The common raccoon dog, also called the Chinese or Asian raccoon dog, is a small, heavy-set, fox-like canid (dog family) native to East Asia. Named for its raccoon-like face markings, it is most closely related to foxes.
Even after more than three years of the pandemic, the world’s understanding of the virus’s origins is still preliminary as we collect data, which increasingly proves it was a zoonotic event.
“The new analysis may offer some of the clearest and most compelling evidence that the world will ever get in support of an animal origin for the virus,” the report said.
Meanwhile, a combination of BA.1 and BA.2 subvariants of Omicron has now been detected in Israel. This has added to the already massive pool of offspring circulating in various degrees with geographical disparities.
The patients’ symptoms included the usual fever, headaches and muscle aches but did not require special medical attention.
India has been recording an uptick in COVID-19 cases, a potential function of increased testing due to the seasonal flu that is currently circulating.
The Union Ministry of Health and Family Welfare has written to Tamil Nadu, Telangana, Kerala, Karnataka, Maharashtra and Gujarat — the six states which have seen a spike in cases of both COVID-19 and flu infections.
For the past 12 months, India’s COVID-19 graph for cases per million has looked uneventful, barring a small increase around July 2022. This is the quietest the situation has been on the pandemic front since 2020.
Rumbles suggest the World Health Organization (WHO) is mulling over announcing an official end to the pandemic. Such decisions have always been complex since factors beyond the epidemiology of the disease come into play.
“The end of an epidemic must be understood from a multitude of angles given it doesn’t end at the same time for everyone,” Erica Charters, director of the Oxford Centre for the History of Science, Medicine and Technology, wrote in journal Centaurus.
But more importantly, she noted the end of an epidemic depends on more than just medical data given it has political, social and economic ramifications.
“The most pessimistic forecasts in this analysis do not predict a massive global surge by June 30, 2023,” said the latest projections by the Institute for Health Metrics and Evaluation (IHME), an independent population health research centre at the University of Washington Medicine, United States.
The projections were released on March 8, 2023. It cited a heterogenous combination of natural infection and vaccine-derived protection against SARS-CoV-2 as of December 12, 2022.
China, on the other hand, is expected to face another increase in cases due to its loyalty to the failed zero-COVID policy. The rise can be mitigated by implementing appropriate measures and ramping up vaccinations.

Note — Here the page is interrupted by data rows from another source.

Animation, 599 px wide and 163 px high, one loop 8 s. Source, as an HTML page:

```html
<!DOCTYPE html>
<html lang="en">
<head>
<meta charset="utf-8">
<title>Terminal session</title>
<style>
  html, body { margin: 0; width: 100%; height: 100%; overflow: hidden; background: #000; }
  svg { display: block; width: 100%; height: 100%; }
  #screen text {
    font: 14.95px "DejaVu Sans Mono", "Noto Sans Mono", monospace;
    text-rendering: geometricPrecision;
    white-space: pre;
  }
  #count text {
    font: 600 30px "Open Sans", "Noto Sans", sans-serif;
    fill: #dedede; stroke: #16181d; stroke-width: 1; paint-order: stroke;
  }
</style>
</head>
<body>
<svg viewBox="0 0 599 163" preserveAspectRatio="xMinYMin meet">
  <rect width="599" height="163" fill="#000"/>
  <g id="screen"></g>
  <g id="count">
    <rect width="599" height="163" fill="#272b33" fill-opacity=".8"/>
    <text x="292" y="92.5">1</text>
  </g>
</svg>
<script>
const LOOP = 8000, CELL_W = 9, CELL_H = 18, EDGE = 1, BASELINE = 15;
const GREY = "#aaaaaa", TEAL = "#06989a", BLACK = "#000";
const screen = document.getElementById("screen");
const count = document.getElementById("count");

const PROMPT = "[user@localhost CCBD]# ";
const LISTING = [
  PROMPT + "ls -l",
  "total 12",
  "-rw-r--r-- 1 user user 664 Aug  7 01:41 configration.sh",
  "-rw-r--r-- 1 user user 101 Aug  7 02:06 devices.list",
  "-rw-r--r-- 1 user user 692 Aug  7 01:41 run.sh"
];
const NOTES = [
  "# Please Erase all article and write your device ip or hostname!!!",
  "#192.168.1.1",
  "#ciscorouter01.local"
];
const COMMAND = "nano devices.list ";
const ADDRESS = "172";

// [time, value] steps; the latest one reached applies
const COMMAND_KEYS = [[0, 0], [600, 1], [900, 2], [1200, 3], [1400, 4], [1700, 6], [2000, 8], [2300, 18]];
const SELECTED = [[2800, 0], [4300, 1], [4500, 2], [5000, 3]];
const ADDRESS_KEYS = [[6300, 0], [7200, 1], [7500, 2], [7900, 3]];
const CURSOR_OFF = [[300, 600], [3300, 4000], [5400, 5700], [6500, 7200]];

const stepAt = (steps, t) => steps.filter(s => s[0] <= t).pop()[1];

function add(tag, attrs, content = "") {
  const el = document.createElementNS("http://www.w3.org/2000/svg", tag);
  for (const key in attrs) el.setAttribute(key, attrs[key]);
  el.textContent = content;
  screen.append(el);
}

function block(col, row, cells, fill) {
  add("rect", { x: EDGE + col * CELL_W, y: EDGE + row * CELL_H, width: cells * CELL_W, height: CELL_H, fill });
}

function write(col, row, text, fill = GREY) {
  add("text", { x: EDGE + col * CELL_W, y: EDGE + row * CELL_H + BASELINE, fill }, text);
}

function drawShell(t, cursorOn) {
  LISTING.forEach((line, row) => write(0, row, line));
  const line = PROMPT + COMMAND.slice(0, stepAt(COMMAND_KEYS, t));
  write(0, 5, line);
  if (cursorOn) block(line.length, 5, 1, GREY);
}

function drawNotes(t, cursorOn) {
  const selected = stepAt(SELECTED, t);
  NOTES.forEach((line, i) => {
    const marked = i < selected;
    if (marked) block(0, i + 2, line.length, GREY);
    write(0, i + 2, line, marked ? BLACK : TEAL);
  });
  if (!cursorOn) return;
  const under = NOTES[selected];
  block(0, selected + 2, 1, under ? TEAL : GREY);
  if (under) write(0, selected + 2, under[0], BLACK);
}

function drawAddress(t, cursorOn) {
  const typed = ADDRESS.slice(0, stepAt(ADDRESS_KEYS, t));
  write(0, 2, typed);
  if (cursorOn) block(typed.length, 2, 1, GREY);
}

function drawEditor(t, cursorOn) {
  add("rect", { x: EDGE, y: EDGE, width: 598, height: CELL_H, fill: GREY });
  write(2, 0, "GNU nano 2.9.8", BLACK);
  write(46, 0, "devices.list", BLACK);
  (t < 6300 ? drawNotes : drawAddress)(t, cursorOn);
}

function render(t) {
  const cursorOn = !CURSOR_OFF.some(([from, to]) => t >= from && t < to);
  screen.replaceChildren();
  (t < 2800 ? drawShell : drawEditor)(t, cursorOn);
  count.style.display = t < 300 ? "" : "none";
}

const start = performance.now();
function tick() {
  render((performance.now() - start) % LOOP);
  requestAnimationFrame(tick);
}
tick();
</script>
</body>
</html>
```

“The characteristics of future COVID-19 variants are inherently difficult to predict and our forecasts do show considerable differences in outcomes as a function of these variant properties,” IHME cautioned as we move into the next phase of the pandemic.
While it remains uncertain what kind of variant may emerge in the future, Omicron’s dominance since November 2021 has been an interesting one, spawning sub-variants at an unprecedented rate.
“The XBB omicron subvariant is now as distant from wild-type SARS-CoV-2 as SARS-CoV-2 is from SARS-CoV, such that XBB should probably be called SARS-CoV-3,” argued a commentary published in The Lancet journal earlier this week on imprinted hybrid immunity against an XBB infection.
We are a voice to you; you have been a support to us. Together we build journalism that is independent, credible and fearless. You can further help us by making a donation. This will mean a lot for our ability to bring you news, perspectives and analysis from the ground so that we can make change together.
Comments are moderated and will be published only after the site moderator’s approval. Please use a genuine email ID and provide your name. Selected comments may also be used in the ‘Letters’ section of the Down To Earth print edition.